In my opinion, Nvidia should have discontinued the Geforce GTX 465 when they introduced the Geforce GTX 460. But I guess its too late for that, because Nvidia has probably built up large inventories/stocks which they need to clear. In the end, its the manufacturers and vendors that have to suffer. So let me tell you guys ... doing business with Nvidia is no fun ;)
Looking at the specifications of the Geforce GTX 465 GPU, it's odd to see that the GTX 460 actually has more to offer. Both GPUs comes with all the innovative features which Nvidia have been pushing, such as the support for SLI, CUDA, DX11, OpenGL 4.0, PhysX, Nvidia's 3D Vision, as well as HD hardware video decode acceleration. The only real difference I can see, is that the Geforce GTX 465 can support 3-way SLI and comes with a higher number of processing cores. Looking at the table below you can see that the graphics clock, processor clock, texture fill rate and memory bandwidth for the GTX 460 are all higher than its bigger brother GTX 465. It's kind weird to see the reverse happening here.
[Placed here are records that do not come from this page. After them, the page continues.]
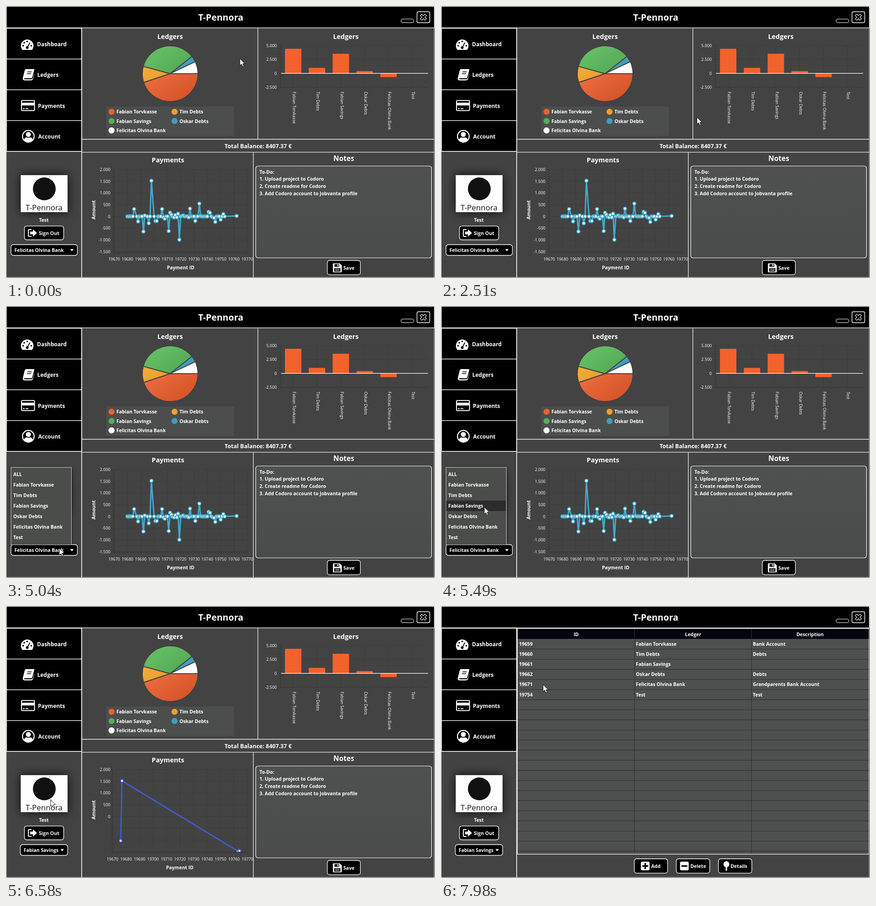
Animation of 941 by 595 pixels, one loop 8000 ms. Source, as an HTML page:

```html
<!DOCTYPE html>
<html lang="en">
<head>
<meta charset="utf-8">
<title>T-Pennora</title>
<style>
  html, body { margin: 0; width: 100%; height: 100%; overflow: hidden; background: #434343; }
  svg { display: block; font-family: "Open Sans", "Noto Sans", sans-serif; }
  text { fill: #fff; white-space: pre; }
</style>
</head>
<body>
<svg id="stage" width="941" height="595" viewBox="0 0 941 595"></svg>
<script>
const APP = 'T-Pennora';
const LEDGERS = ['Fabian Torvkasse', 'Tim Debts', 'Fabian Savings', 'Oskar Debts', 'Felicitas Olvina Bank', 'Test'];
const $ = id => document.getElementById(id);
const clamp = v => Math.max(0, Math.min(1, v));
const lerp = (a, b, k) => a + (b - a) * k;

// Text is placed by the vertical middle of its capitals.
const text = (x, mid, str, size = 10.4, anchor = 'start', weight = 700, more = '') =>
  `<text x="${x}" y="${mid + size * .36}" font-size="${size}" text-anchor="${anchor}" font-weight="${weight}" ${more}>${str}</text>`;
const rect = (x, y, w, h, fill, more = '') =>
  `<rect x="${x}" y="${y}" width="${w}" height="${h}" fill="${fill}" ${more}/>`;
const path = (d, fill = '#fff', more = '') => `<path d="${d}" fill="${fill}" ${more}/>`;
const line = (d, color, width = 1, more = '') =>
  path(d, 'none', `stroke="${color}" stroke-width="${width}" ${more}`);
const dot = (x, y, r, fill, more = '') => `<circle cx="${x}" cy="${y}" r="${r}" fill="${fill}" ${more}/>`;
const group = (id, body, more = '') => `<g id="${id}" ${more}>${body}</g>`;
const button = (x, y, w, h, body = '') =>
  rect(x, y, w, h, '#000', 'rx="5" stroke="#fff" stroke-width="1.3"') + body;
const GRID = '#393939', DASH = 'stroke-dasharray="3 2"';

const defs = () => {
  const tones = [['#f8784a', '#d45427'], ['#fbb040', '#d88e1e'], ['#66bf66', '#489a49'], ['#48acca', '#388fac'], ['#fff', '#fff']];
  return `<defs>${tones.map(([a, b], i) =>
    `<linearGradient id="tone${i}" gradientUnits="userSpaceOnUse" x1="320" y1="95" x2="395" y2="205">
      <stop stop-color="${a}"/><stop offset="1" stop-color="${b}"/></linearGradient>`).join('')}
    <linearGradient id="panel" x2="0" y2="1"><stop stop-color="#4f5150"/><stop offset="1" stop-color="#4a4c4b"/></linearGradient>
    <clipPath id="plot"><path d="M225 350H540V538H225Z"/></clipPath>
    <filter id="shade" x="-50%" y="-50%" width="200%" height="200%">
      <feDropShadow dx="0" dy="0" stdDeviation="12" flood-color="#000" flood-opacity=".8"/></filter>
    <filter id="soft" x="-20%" y="-20%" width="140%" height="140%">
      <feDropShadow dx="1" dy="2" stdDeviation="3" flood-color="#000" flood-opacity=".5"/></filter></defs>`;
};

const header = () =>
  rect(0, 0, 941, 48.5, '#ddd') + rect(1.5, 1.5, 937.5, 45.5, '#000') +
  text(471, 25, APP, 19.6, 'middle') +
  rect(866.5, 28.5, 28, 8, '#000', 'rx="3.5" stroke="#fff"') +
  rect(901.5, 12.5, 28, 24, '#000', 'rx="3" stroke="#fff" stroke-width="1.4"') +
  line('M910 19L921 30M921 19L910 30', '#fff', 6) +
  line('M910.7 19.7L920.3 29.3M920.3 19.7L910.7 29.3', '#000', 3.6);

const gaugeIcon = () =>
  path('M36 96A13.8 13.8 0 1 1 57 96Z') +
  [[37.5, 87], [40, 80.5], [46.5, 77.5], [55.5, 87]].map(([x, y]) => dot(x, y, 1.8, '#000')).join('') +
  line('M46.5 91L52.5 80', '#000', 1.8) + dot(46.5, 91, 3, '#000');
const bookIcon = () =>
  path('M44 138H61Q62.5 138 62 140L57.5 156Q57 158 55 158H40Q39 160 41 160.3H56Q58 160 59 157L62 147V149L59 160Q58 162.7 55 162.7H40Q36 162 37 157L41 141Q42 138 44 138Z') +
  line('M47 144H56.5M45.8 148H55.3', '#000', 1.6);
const cardIcon = () =>
  rect(34, 206.8, 28.5, 22, '#000', 'rx="2" stroke="#fff" stroke-width="2"') +
  rect(34, 211.5, 28.5, 6, '#fff') + line('M37 224.5H41M43 224.5H49', '#fff', 1.8);
const userIcon = () =>
  dot(49, 285, 12.8, '#000', 'stroke="#fff" stroke-width="2.3"') + dot(49, 281, 5.5, '#fff') +
  path('M39.5 292.5Q41 287.5 45 287.2Q49 289.5 53 287.2Q57 287.5 58.5 292.5Q55 297 49 297Q43 297 39.5 292.5Z');

const sidebar = () =>
  rect(0, 48, 167, 270.8, '#fff') +
  [0, 1, 2, 3].map(i => rect(1.8, 49.4 + 67.3 * i, 163.4, 65.9, '#000')).join('') +
  gaugeIcon() + bookIcon() + cardIcon() + userIcon() +
  text(68, 83.7, 'Dashboard', 12) + text(68.5, 151, 'Ledgers', 12) +
  text(70, 218.3, 'Payments', 12) + text(70.5, 285.6, 'Account', 12) +
  rect(32.5, 370, 102.5, 81, '#fff', 'filter="url(#shade)"') + dot(84, 400, 25, '#111') +
  text(83.5, 441, APP, 17, 'middle', 400, 'style="fill:#111"') +
  text(83, 468.5, 'Test', 10.4, 'middle') +
  button(40.5, 481.3, 86, 30.2,
    line('M56 489H51Q49 489 49 491V502Q49 504 51 504H56', '#fff', 2) +
    path('M53 493.5H59V488.5L68 496.5L59 504.5V499.5H53Z') + text(72, 497, 'Sign Out', 10.6));

const combo = (x, w, name) =>
  button(x, 522, w, 23.5, text(x + 7.5, 534, name) + path(`M${x + w - 16} 531.8h8l-4 4.8Z`));

const pie = () => {
  const cuts = [0, 161.6, 195.4, 321.8, 334.7, 360].map(a => a * Math.PI / 180);
  const at = a => `${360 + 61 * Math.cos(a)} ${148 + 61 * Math.sin(a)}`;
  const slices = cuts.slice(1).map((a, i) =>
    path(`M360 148L${at(cuts[i])}A61 61 0 0 1 ${at(a)}Z`, `url(#tone${i})`, 'stroke="#414141" stroke-width="1.9"'));
  const hues = ['#ea6135', '#f0a02a', '#55ae55', '#3f9dbd', '#fff'];
  const legend = hues.map((c, i) => {
    const x = i % 2 ? 369.7 : 231.5, y = 231.3 + 20.4 * (i >> 1);
    return dot(x, y, 6.6, c) + text(x + 10.7, y + .2, LEDGERS[i]);
  });
  return text(360, 67.3, 'Ledgers', 14.4, 'middle') + slices.join('') +
    rect(220, 220, 280, 64, '#4c4e4d', 'rx="2"') + legend.join('');
};

const bars = () => {
  const zero = 147.4, heights = [53.8, 12, 43, 5, -8.2, 0];
  let out = text(745.5, 66.4, 'Ledgers', 14.4, 'middle');
  ['5.000', '2.500', '0', '-2.500'].forEach((s, i) => {
    const y = 86.5 + 30.4 * i;
    out += line(`M603 ${y}H926`, GRID, 1, DASH) + text(594, y, s, 9, 'end', 400);
  });
  out += line('M602.5 86V178H926', '#363636') + line('M600 86V178', '#363636', 4, 'stroke-dasharray="1 5.08"');
  heights.forEach((h, i) => {
    const x = 629.9 + 52.3 * i;
    out += line(`M${x} 86V178`, GRID, 1, DASH) +
      rect(x - 18, zero - Math.max(h, 0), 36, Math.abs(h), '#f3622d') +
      text(0, 0, LEDGERS[i], 8.8, 'start', 400, `transform="translate(${x + 2.2} 187.5) rotate(90)"`);
  });
  return out + line(`M603 ${zero}H926`, '#fff', 1.3);
};

const floppy = () =>
  path('M718.5 563H732L736.5 567.5V581Q736.5 582.5 735 582.5H718.5Q717 582.5 717 581V564.5Q717 563 718.5 563Z') +
  rect(720.5, 564.5, 10.5, 6, '#000') + rect(727, 565.3, 2.4, 4, '#fff') +
  rect(720, 573.5, 13.5, 7.5, '#000') + line('M722 576H731.5M722 578.7H731.5', '#fff', 1);

const notes = () =>
  text(741, 333.5, 'Notes', 15.5, 'middle') +
  rect(547.8, 350, 385.6, 201, 'url(#panel)', 'rx="5" stroke="#fff" stroke-width="1.2"') +
  ['To-Do:', '1. Upload project to Codoro', '2. Create readme for Codoro', '3. Add Codoro account to Jobvanta profile']
    .map((s, i) => text(556, 363 + 15.6 * i, s)).join('') +
  button(704.7, 556.5, 72.6, 31.3, floppy() + text(740, 573, 'Save', 10.6));

const dashboard = () =>
  line('M167 291.5H940M167 319.8H940M552.5 49V291M542.5 320V594', '#eee', 1.3) +
  pie() + bars() + text(553, 306, 'Total Balance: 8407.37 €', 12.5, 'middle') +
  text(355.3, 337.2, 'Payments', 14.4, 'middle') +
  text(0, 0, 'Amount', 10.4, 'middle', 700, 'transform="translate(192 446) rotate(-90)"') +
  group('chart', '') + notes();

const table = () => {
  const ids = [19659, 19660, 19661, 19662, 19671, 19754];
  const about = ['Bank Account', 'Debts', '', 'Debts', 'Grandparents Bank Account', 'Test'];
  let out = rect(167, 49, 773, 494.5, '#fff') + rect(168, 50, 770.5, 492.3, '#4e504f') + rect(168, 50, 770.5, 22, '#04050d') +
    text(296.5, 62, 'ID', 10.4, 'middle') + text(553, 62, 'Ledger', 10.4, 'middle') + text(809.5, 62, 'Description', 10.4, 'middle');
  for (let i = 1; i <= 21; i++) out += line(`M168 ${72.3 + 22.1 * i}H938.5`, '#303030', 1.1);
  out += line('M424.5 50V542M681 50V542', '#303030', 1.1);
  ids.forEach((id, i) => {
    const y = 83.3 + 22.1 * i;
    out += text(171.3, y, id) + text(427.5, y, LEDGERS[i]) + text(684, y, about[i]);
  });
  const tile = x => rect(x, 559.3, 19, 19, '#fff', 'rx="3"');
  return out +
    button(424, 553, 73, 31.3, tile(438.5) + line('M441.5 568.8H454.5M448 562.3V575.3', '#000', 3.4) + text(461, 569, 'Add', 10.6)) +
    button(516, 553, 73.5, 31.3, tile(524.3) + line('M527.3 568.8H540.3', '#000', 3.4) + text(547, 569, 'Delete', 10.6)) +
    button(608.5, 553, 73.3, 31.3, dot(626, 564.8, 6.5, '#fff') + line('M626 570V579', '#fff', 3.2) + text(635, 569, 'Details', 10.6));
};

const tooltip = () =>
  rect(327.5, 387.5, 112, 83, '#1c1c1c', 'fill-opacity=".93" stroke="#c8c8c8" stroke-width="1.6" filter="url(#soft)"') +
  line('M438.6 388V469.6H328', '#eee', 1.4) +
  ['19698', 'UDO FALKNER', '20.02.2020', 'SVWZ+Rueckzahlung', '1500.0']
    .map((s, i) => text(335, 401 + 13.8 * i, s, 9.2)).join('');

const ROW = 23, LIST_TOP = 356.6;
const popup = () =>
  rect(11, 353, 132.5, 169.5, '#4b4d4c', 'stroke="#ccc" filter="url(#soft)"') +
  rect(11.5, 0, 131, ROW, '#2c2c2c', 'id="hover"') +
  ['ALL', ...LEDGERS].map((s, i) => text(16, 368.5 + ROW * i, s)).join('');

// Vertical offsets of the payments, in pixels from the zero line; all others are zero.
const SPIKES = { 5: -16, 8: 11, 12: 33, 13: -2, 16: 15, 18: -78, 21: 10, 22: 10, 26: -16, 27: 2, 28: 5, 31: 32, 32: -8, 33: -4,
  34: 1, 35: 2, 36: -3, 37: 2, 38: -6, 39: 51, 41: -1, 42: -2, 46: 2, 47: -17, 51: 10, 54: -28, 55: -1, 61: -10, 62: -8,
  64: 2, 65: 3, 66: 12, 70: 7, 72: -5, 82: -1 };
const PAYMENTS = [...Array(74).keys(), 82].filter(i => ![6, 14, 19].includes(i));
const SAVINGS = [[6, 425, 513.5], [7, 479, 382.5], [93, 416, 536.5], [94, 417, 535.5]];

const series = (pts, color, r, opacity) => `<g opacity="${opacity}" clip-path="url(#plot)">` +
  line('M' + pts.map(p => p.join(' ')).join('L'), color, 3.1, 'stroke-linejoin="round"') +
  pts.map(([x, y]) => dot(x, y, r, '#fff', `stroke="${color}" stroke-width="2"`)).join('') + '</g>';

function chart(switched, k) {
  const x0 = switched ? 233.7 : 237.2, step = k < 1 ? 29.2 : 29.6;
  const dim = 1 - .5 * Math.sin(Math.PI * k);
  let out = line(`M${x0} 357V538H530`, '#363636') +
    line(`M${x0 - 2.5} 357.5V538`, '#363636', 4, 'stroke-dasharray="1 4.14"') +
    line(`M${x0} 540H530`, '#363636', 4, `stroke-dasharray="1 ${step / 5 - 1}"`);
  for (let i = 0; i < 8; i++) {
    const v = 2000 - 500 * i, y = 357.6 + 25.72 * i;
    const label = Math.abs(v) < 1000 ? v : (v / 1000).toFixed(3);
    out += line(`M${x0} ${y}H530`, GRID, 1, DASH) +
      text(229, y, label, 9, 'end', 400, `opacity="${v < 0 ? Math.min(dim, (1 - k) * 1.2) : dim}"`);
  }
  for (let i = 0; i < 11; i++) {
    const x = x0 + step * i;
    out += line(`M${x} 357V538`, GRID, 1, DASH) + text(x, 553.5, 19670 + 10 * i, 8.9, 'middle', 400, `opacity="${dim}"`);
  }
  out += text(switched ? 381 : 383, 572, 'Payment ID', 10.4, 'middle');
  if (k < 1) out += series(PAYMENTS.map(i =>
    [x0 + 29.2 + 2.92 * i, 460.3 + 26 * k + (SPIKES[i] || 0) * (1 - .41 * k)]), '#41a9c9', 3.5, clamp((1 - k) * 5));
  if (k > 0) out += series(SAVINGS.map(([i, from, to]) =>
    [x0 + step / 10 * i, lerp(from, to, k)]), '#4258c9', 3.2, clamp(k * 1.4));
  return out;
}

// Pointer path: time, x, y. Two entries with one time make a jump.
const POINTER = [[0, 513, 115], [180, 513, 115], [380, 366, 105], [470, 419, 111], [900, 419, 111], [900, 368, 134],
  [1310, 368, 134], [1430, 450, 110], [1540, 638, 131], [1970, 638, 131], [1970, 694, 143], [2310, 694, 143],
  [2390, 660, 125], [2510, 562, 243], [2960, 340, 368], [3120, 318, 382], [4210, 318, 382], [4210, 298, 377],
  [4720, 117, 531], [5040, 117, 530], [5490, 95, 440], [6110, 95, 439], [6320, 98, 425], [6580, 98, 424],
  [7150, 62, 142], [7380, 62, 142], [7530, 359, 323], [7870, 359, 323], [7980, 224, 172], [8000, 224, 172]];

function pointerAt(t) {
  const i = POINTER.findLastIndex(p => p[0] <= t);
  const a = POINTER[i], b = POINTER[i + 1] || a;
  const k = b === a ? 0 : (t - a[0]) / (b[0] - a[0]);
  return [lerp(a[1], b[1], k), lerp(a[2], b[2], k)];
}

$('stage').innerHTML = defs() + rect(0, 0, 941, 595, '#434343') +
  group('dashboard', dashboard()) + group('table', table()) + header() + sidebar() +
  line('M.5 0V595M939.5 0V595M0 593.8H941', '#ddd', 1.2) + line('M166 319V594', '#fff', 1.6) +
  group('comboBank', combo(11, 145.5, LEDGERS[4])) + group('comboSavings', combo(31.3, 104, LEDGERS[2])) +
  group('tooltip', tooltip()) + group('popup', popup()) +
  group('pointer', path('M0 0V15.2L3.5 12L6.1 17.6L8.6 16.5L6.1 11.1H10.8Z', '#fff', 'stroke="#000" stroke-width=".9"'));

const show = (id, on) => $(id).setAttribute('display', on ? 'inline' : 'none');
let drawn;

function draw(t) {
  const [x, y] = pointerAt(t);
  const switched = t >= 5920, ledgers = t >= 7380;
  $('pointer').setAttribute('transform', `translate(${x} ${y})`);
  show('dashboard', !ledgers);
  show('table', ledgers);
  show('comboBank', !switched);
  show('comboSavings', switched);
  show('tooltip', t >= 3550 && t < 4400);
  show('popup', t >= 4780 && !switched);

  const row = Math.floor((y - LIST_TOP) / ROW);
  show('hover', row < 7);
  $('hover').setAttribute('y', LIST_TOP + ROW * row);

  const k = clamp((t - 5920) / 400), state = `${switched} ${k}`;
  if (state !== drawn) {
    $('chart').innerHTML = chart(switched, k);
    drawn = state;
  }
}

const start = performance.now();
(function tick() {
  draw((performance.now() - start) % 8000);
  requestAnimationFrame(tick);
})();
</script>
</body>
</html>
```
In this review, we'll be taking a look at the MSI Geforce GTX 465 Twin Frozr II 1Gb GDDR5 (N465GTX). It features a standard GTX 465 GPU which runs at 607Mhz, and comes with 1Gb of GDDR5 ram clocked at 1603Mhz. It uses a 256-bit memory interface, and has a total of 352 procesing cores (as described in the table above). It offers all of Nvidia's advanced graphic technologies including the support for 3-way SLI, CUDA, DX11, OpenGL 4.0, PhysX, Nvidia's 3D Vision, as well as HD hardware video decode acceleration.
For cooling, MSI have included their own in-house designed GPU cooler, which they claim can offer upto 16℃ lower in termperature over reference designs. The Twin Frozr II feature a GPU cooler that has a large Nickel-plated copper base for better dissipation, as well as five heat pipes with SuperPipe Technology. It certainly looks very impressive, but it perform as good as it looks?
I can tell you from that start ... don't expect the Geforce GTX 465 to beat an overclocked GTX 460. It's quite the opposite. It should however, outperform all Radeon HD 5770 graphic cards in our tests. You do have the advantage of 3-way SLI support, which the GTX 460 don't offer.
We'll be testing the MSI Geforce GTX 465 Twin Frozr II (N465GTX) on our test rig, which consists of the following ... Intel Core i5 - 650 (LGA 1156), MSI P55A Fuzion motherboard, 4Gb Crucial Ballistix Tracer, Noctua NH-D14 CPU cooler and a Silverpower 650w power supply. All-in-all, a decently spec'd computer system.
OK, let's not waste any more time and take a closer look at the specifications of the MSI Geforce GTX 465 Twin Frozr II (N465GTX) with 1Gb GDDR5 ...